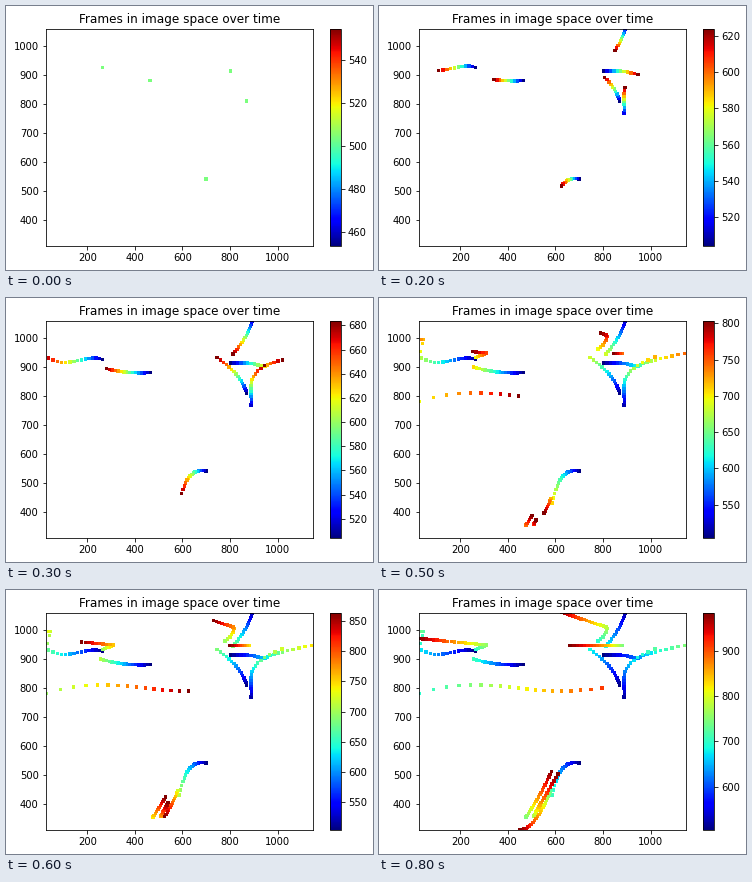
A matplotlib script that plays this animation: 367 by 264 pixels, repeating every 0.9 s.

```python
import matplotlib.pyplot as plt
import numpy as np
from matplotlib.animation import FuncAnimation

W, H, DPI = 367, 264, 72
LEFT, BOTTOM, AX_W, AX_H = 39.6, 24.0, 267.84, 217.44
XLIM, YLIM = (25, 1150), (310, 1060)
START, STEP, PER_FRAME, FRAMES = 504, 12, 5, 9

# First and last sample, then evenly spaced x and y nodes (stage pixels,
# y downwards) that a polynomial passes through.
TRACKS = [
    (0, 14, [96.5, 80.5, 62.5, 42.5], [61.5, 60.7, 64.3, 60]),
    (0, 17, [144, 94.5], [74.5, 74, 69]),
    (0, 10, [224.5, 259], [65.2, 65.2, 68.5]),
    (11, 20, [261.5, 279, 306], [66.9, 55.5]),
    (0, 15, [240.5, 231, 211], [95, 59.5]),
    (0, 17, [200, 185, 173], [173, 173.7, 183, 205]),
    (18, 40, [172, 160, 141], [200.5, 216, 232, 240]),
    (1, 15, [246, 239, 227], [23.5, 56]),
    (1, 18, [245, 244.8, 250, 276], [107, 59]),
    (16, 19, [41, 44, 42.5], [53.5, 42.7, 41.5]),
    (16, 20, [97, 105], [59.5, 56]),
    (21, 40, [107.5, 40.5], [55, 48.5]),
    (16, 34, [40, 112, 165, 223], [103.5, 94.8, 98, 101, 98]),
    (16, 22, [219, 225.5, 228], [51, 38.5]),
    (23, 40, [227, 180], [37, 21.5]),
    (17, 20, [238, 243], [55.5]),
    (21, 40, [241, 222, 191], [55.5]),
    (20, 40, [147, 159.5, 172.5], [227, 207, 181.5]),
    (22, 40, [155, 163.5, 179], [226, 210.5, 184]),
]


def curve(nodes, t):
    k = len(nodes)
    return np.polyval(np.polyfit(np.linspace(0, 1, k), nodes, k - 1), t)


def sample(first, last, xs, ys):
    idx = np.arange(first, last + 1)
    t = (idx - first) / (last - first)
    px, py = curve(xs, t), curve(ys, t)
    return np.column_stack([
        idx,
        XLIM[0] + (px - LEFT) / AX_W * (XLIM[1] - XLIM[0]),
        YLIM[0] + (H - BOTTOM - py) / AX_H * (YLIM[1] - YLIM[0]),
    ])


def box(x, y, w, h):
    return [x / W, y / H, w / W, h / H]


points = np.vstack([sample(*track) for track in TRACKS])
points = points[np.argsort(points[:, 0], kind="stable")]

fig = plt.figure(figsize=(W / DPI, H / DPI), dpi=DPI, facecolor="white")
ax = fig.add_axes(box(LEFT, BOTTOM, AX_W, AX_H))
cax = fig.add_axes(box(LEFT + AX_W + 16.74, BOTTOM, AX_H / 20, AX_H))
ax.set(xlim=XLIM, ylim=YLIM)
ax.set_title("Frames in image space over time")
dots = ax.scatter([0], [0], c=[START], s=12, marker="s", linewidths=0,
                  cmap="jet", vmin=START * 0.9, vmax=START * 1.1)
fig.colorbar(dots, cax=cax)


def update(frame):
    last = PER_FRAME * frame
    seen = points[points[:, 0] <= last]
    dots.set_offsets(seen[:, 1:])
    dots.set_array(START + STEP * seen[:, 0])
    if frame == 0:
        dots.set_clim(START * 0.9, START * 1.1)
    else:
        dots.set_clim(START, START + STEP * last)
    return (dots,)


anim = FuncAnimation(fig, update, frames=FRAMES, interval=100,
                     repeat=True, repeat_delay=0, blit=False)
plt.show()
```
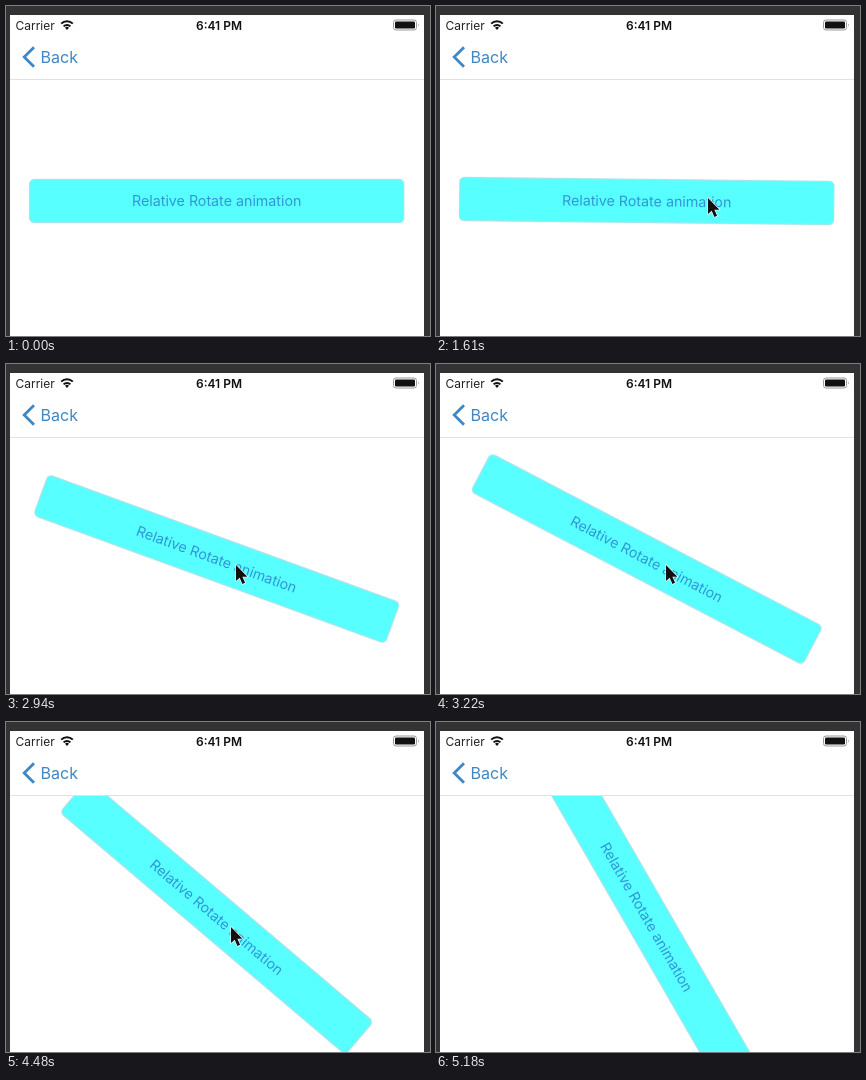
These frames come from a looping animation (424x330 px, 5.74 s). An HTML page:

```html
<!DOCTYPE html>
<html lang="en">
<head>
<meta charset="utf-8">
<title>Relative rotate</title>
<style>
  html, body { margin: 0; width: 100%; height: 100%; overflow: hidden; background: #333; }
  svg { display: block; width: 424px; height: 330px; font-family: Inter, Roboto, sans-serif; }
</style>
</head>
<body>
<svg viewBox="0 0 424 330">
  <defs>
    <clipPath id="page"><rect x="4" y="9" width="414" height="321"/></clipPath>
  </defs>
  <rect width="424" height="330" fill="#333"/>
  <rect x="4" y="9" width="414" height="321" fill="#fff"/>

  <g clip-path="url(#page)">
    <g id="button">
      <rect x="-188" y="-22.5" width="376" height="45" rx="5.5" fill="#dff4f6"/>
      <rect x="-187" y="-21.5" width="374" height="43" rx="4.5" fill="#57ffff" stroke="#a6e3ea"/>
      <text y="5.3" font-size="14.25" text-anchor="middle" fill="#3096d6">Relative Rotate animation</text>
    </g>
  </g>

  <!-- status and navigation bars -->
  <rect x="4" y="9" width="414" height="64" fill="#fff"/>
  <rect x="4" y="73" width="414" height="1" fill="#e2e2e2"/>
  <text x="9.5" y="24" font-size="12" fill="#222">Carrier</text>
  <text x="213" y="24" font-size="12" font-weight="600" text-anchor="middle" fill="#111">6:41 PM</text>
  <g fill="none" stroke="#111" stroke-width="2">
    <path d="M55.2 17.6a8.2 8.2 0 0 1 11.6 0M57.6 20.4a4.8 4.8 0 0 1 6.8 0"/>
    <path d="M61 24l-2-2.2a2.8 2.8 0 0 1 4 0z" fill="#111" stroke="none"/>
  </g>
  <rect x="387.5" y="14" width="23" height="10" rx="2.5" fill="none" stroke="#999"/>
  <rect x="389" y="15.5" width="20" height="7" rx="1.3" fill="#111"/>
  <path d="M412 17.2q1.6 1.8 0 3.6z" fill="#999"/>
  <path d="M28 41.2L18.2 51 28 60.8" fill="none" stroke="#3f88c5" stroke-width="2.8"/>
  <text x="34.5" y="57" font-size="16.1" fill="#3f88c5">Back</text>

  <path id="cursor" d="M0 0v16l3.7-3.3 2.7 6.2 2.7-1.2-2.7-6h5z" fill="#111"
        stroke="#fff" stroke-width="1.2" paint-order="stroke"/>
</svg>
<script>
  const LOOP = 5740, STEP = 70, TURN = 20, DURATION = 700;
  const turnStarts = [1522, 2920, 4415];
  // start, end, destination x and y
  const entry = [386, 332];
  const moves = [
    [210, 770, 260, 184],
    [840, 1120, 272, 192],
    [2240, 2590, 230, 201],
    [4060, 4270, 225, 205],
    [4550, 5140, 216, 331]
  ];
  const button = document.getElementById("button");
  const cursor = document.getElementById("cursor");
  const clamp = v => Math.min(1, Math.max(0, v));
  const smooth = v => v * v * (3 - 2 * v);

  // cubic-bezier(.42, 0, .58, 1)
  function easeInOut(x) {
    let lo = 0, hi = 1;
    for (let i = 0; i < 24; i++) {
      const u = (lo + hi) / 2, w = 1 - u;
      if (1.26 * w * w * u + 1.74 * w * u * u + u ** 3 < x) lo = u;
      else hi = u;
    }
    return smooth(lo);
  }

  function draw(t) {
    const angle = turnStarts.reduce((sum, s) => {
      const p = clamp((t - s) / DURATION);
      return sum + TURN * (p === 1 ? 1 : easeInOut(p));
    }, 0);
    button.setAttribute("transform", `translate(210.7 195) rotate(${angle})`);

    let [x, y] = entry;
    for (const [start, end, toX, toY] of moves) {
      const p = smooth(clamp((t - start) / (end - start)));
      x += (toX - x) * p;
      y += (toY - y) * p;
    }
    cursor.setAttribute("transform", `translate(${x} ${y})`);
    cursor.style.display = t >= 280 && t < 5180 ? "" : "none";
  }

  let origin;
  function tick(now) {
    origin ??= now;
    const t = (now - origin) % LOOP;
    draw(Math.min(5180, Math.floor(t / STEP) * STEP));
    requestAnimationFrame(tick);
  }
  draw(0);
  requestAnimationFrame(tick);
</script>
</body>
</html>
```
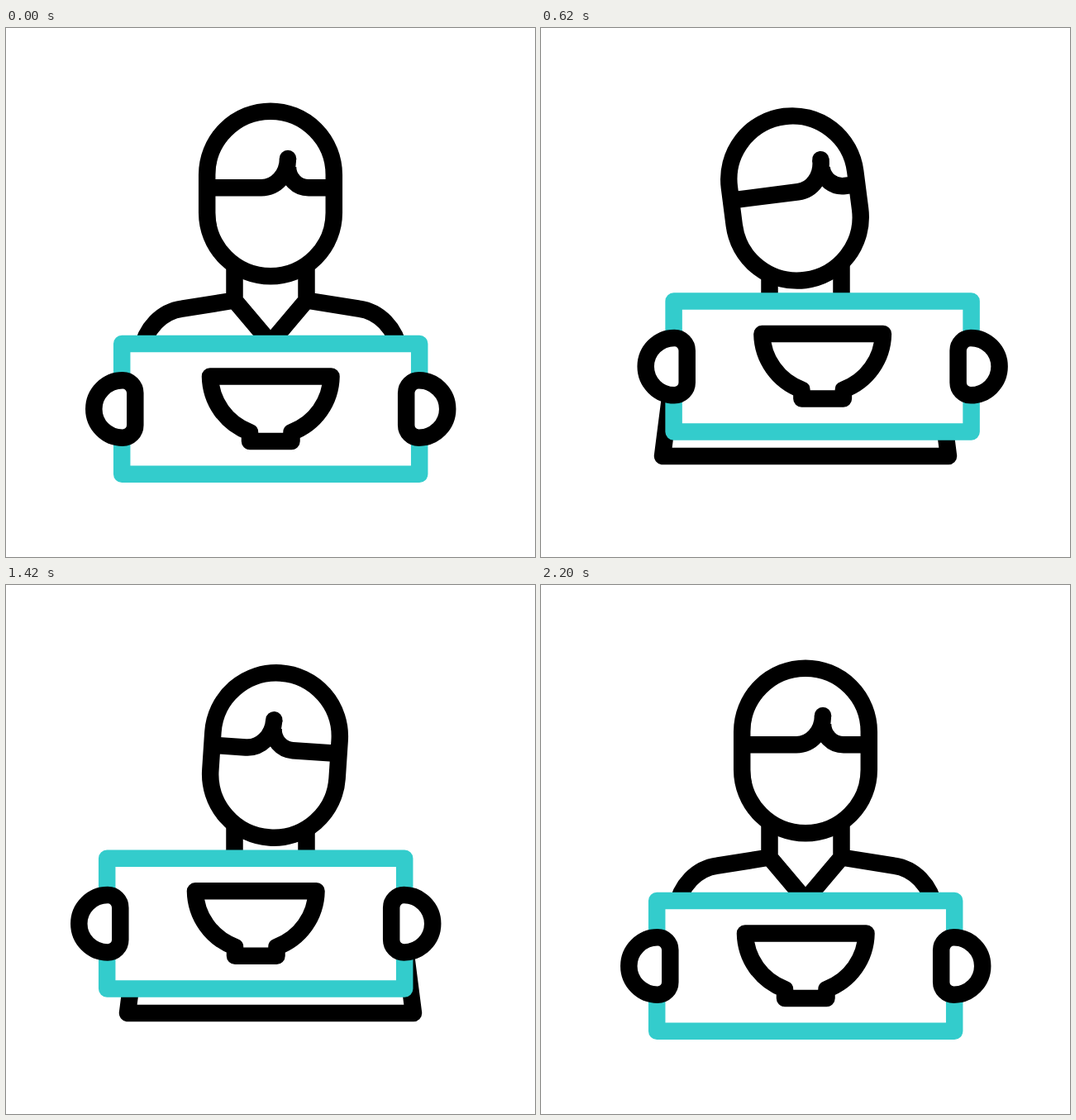
Write an HTML page that moves like this. It is 640x640 px and loops after 2400 ms.

```html
<!DOCTYPE html>
<html lang="en">
<head>
<meta charset="utf-8">
<title>Person holding a bowl sign</title>
<style>
  html, body { margin: 0; height: 100%; overflow: hidden; background: #fff; }
  svg { display: block; width: 100%; height: 100%; }
</style>
</head>
<body>
<svg viewBox="0 0 640 640" fill="#fff" stroke="#000" stroke-width="20.5" stroke-linejoin="round">
  <defs>
    <path id="hand" d="M141 426.3A34.7 34.7 0 0 0 141 495.7A15.3 15.3 0 0 0 156.3 480.4V441.6A15.3 15.3 0 0 0 141 426.3Z"/>
  </defs>

  <!-- body -->
  <path d="M276.5 329.5L213 339.7C189 343 169 362 163 393L147 518H493L477 393C471 362 451 343 427 339.7L363.5 329.5"/>
  <path d="M276.5 284V329.5L320 381L363.5 329.5V284"/>

  <g id="head">
    <rect x="243.2" y="100.7" width="153.6" height="199.6" rx="76.8"/>
    <path id="hair" fill="none"/>
    <circle id="tip" cy="158" r="10.25" fill="#000" stroke="none"/>
  </g>

  <g id="sign">
    <rect x="140.2" y="382" width="360" height="157.8" stroke="#33cccc"/>
    <use href="#hand"/>
    <use href="#hand" transform="translate(640.5) scale(-1 1)"/>
    <path d="M295 489A73.2 73.2 0 0 1 247 421.5H393.5A73.2 73.2 0 0 1 345.5 489V500H295Z"/>
  </g>
</svg>
<script>
  const [head, hair, tip, sign] = ['head', 'hair', 'tip', 'sign'].map(id => document.getElementById(id));

  // sign x, sign y, head x, head y, head angle, hair shift
  const poses = [
    [0, 0, 0, 0, 0, 0],
    [20.4, -51.4, -13, 5.5, -7.3, 16],
    [-18, -51.2, 5.5, 5.5, 3.8, -25]
  ];
  const LOOP = 2400, PART = 800, REST = 200, MOVE = 400, STEP = 20;

  const ease = u => u * u * (3 - 2 * u);

  function draw(now) {
    const t = Math.floor(now % LOOP / STEP) * STEP;
    const i = Math.floor(t / PART);
    const p = ease(Math.min(1, Math.max(0, (t % PART - REST) / MOVE)));
    const next = poses[(i + 1) % poses.length];
    const [sx, sy, hx, hy, angle, shift] = poses[i].map((v, k) => v + (next[k] - v) * p);

    sign.setAttribute('transform', `translate(${sx} ${sy})`);
    head.setAttribute('transform', `translate(${hx} ${hy}) rotate(${angle} 320 200.5)`);
    hair.setAttribute('d',
      `M243 193.3H${309 + shift}A32 35.3 0 0 0 ${341 + shift} 158` +
      `M${341 + shift} 168A25 25.3 0 0 0 ${366 + shift} 193.3H397`);
    tip.setAttribute('cx', 341 + shift);
  }

  const start = performance.now();
  function tick() {
    draw(performance.now() - start);
    requestAnimationFrame(tick);
  }
  tick();
</script>
</body>
</html>
```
□ □ □ □
Scan the material above for the string "stroke". Return each line where it occurs.

Result below –
      <rect x="-187" y="-21.5" width="374" height="43" rx="4.5" fill="#57ffff" stroke="#a6e3ea"/>
  <g fill="none" stroke="#111" stroke-width="2">
    <path d="M61 24l-2-2.2a2.8 2.8 0 0 1 4 0z" fill="#111" stroke="none"/>
  <rect x="387.5" y="14" width="23" height="10" rx="2.5" fill="none" stroke="#999"/>
  <path d="M28 41.2L18.2 51 28 60.8" fill="none" stroke="#3f88c5" stroke-width="2.8"/>
        stroke="#fff" stroke-width="1.2" paint-order="stroke"/>
<svg viewBox="0 0 640 640" fill="#fff" stroke="#000" stroke-width="20.5" stroke-linejoin="round">
    <circle id="tip" cy="158" r="10.25" fill="#000" stroke="none"/>
    <rect x="140.2" y="382" width="360" height="157.8" stroke="#33cccc"/>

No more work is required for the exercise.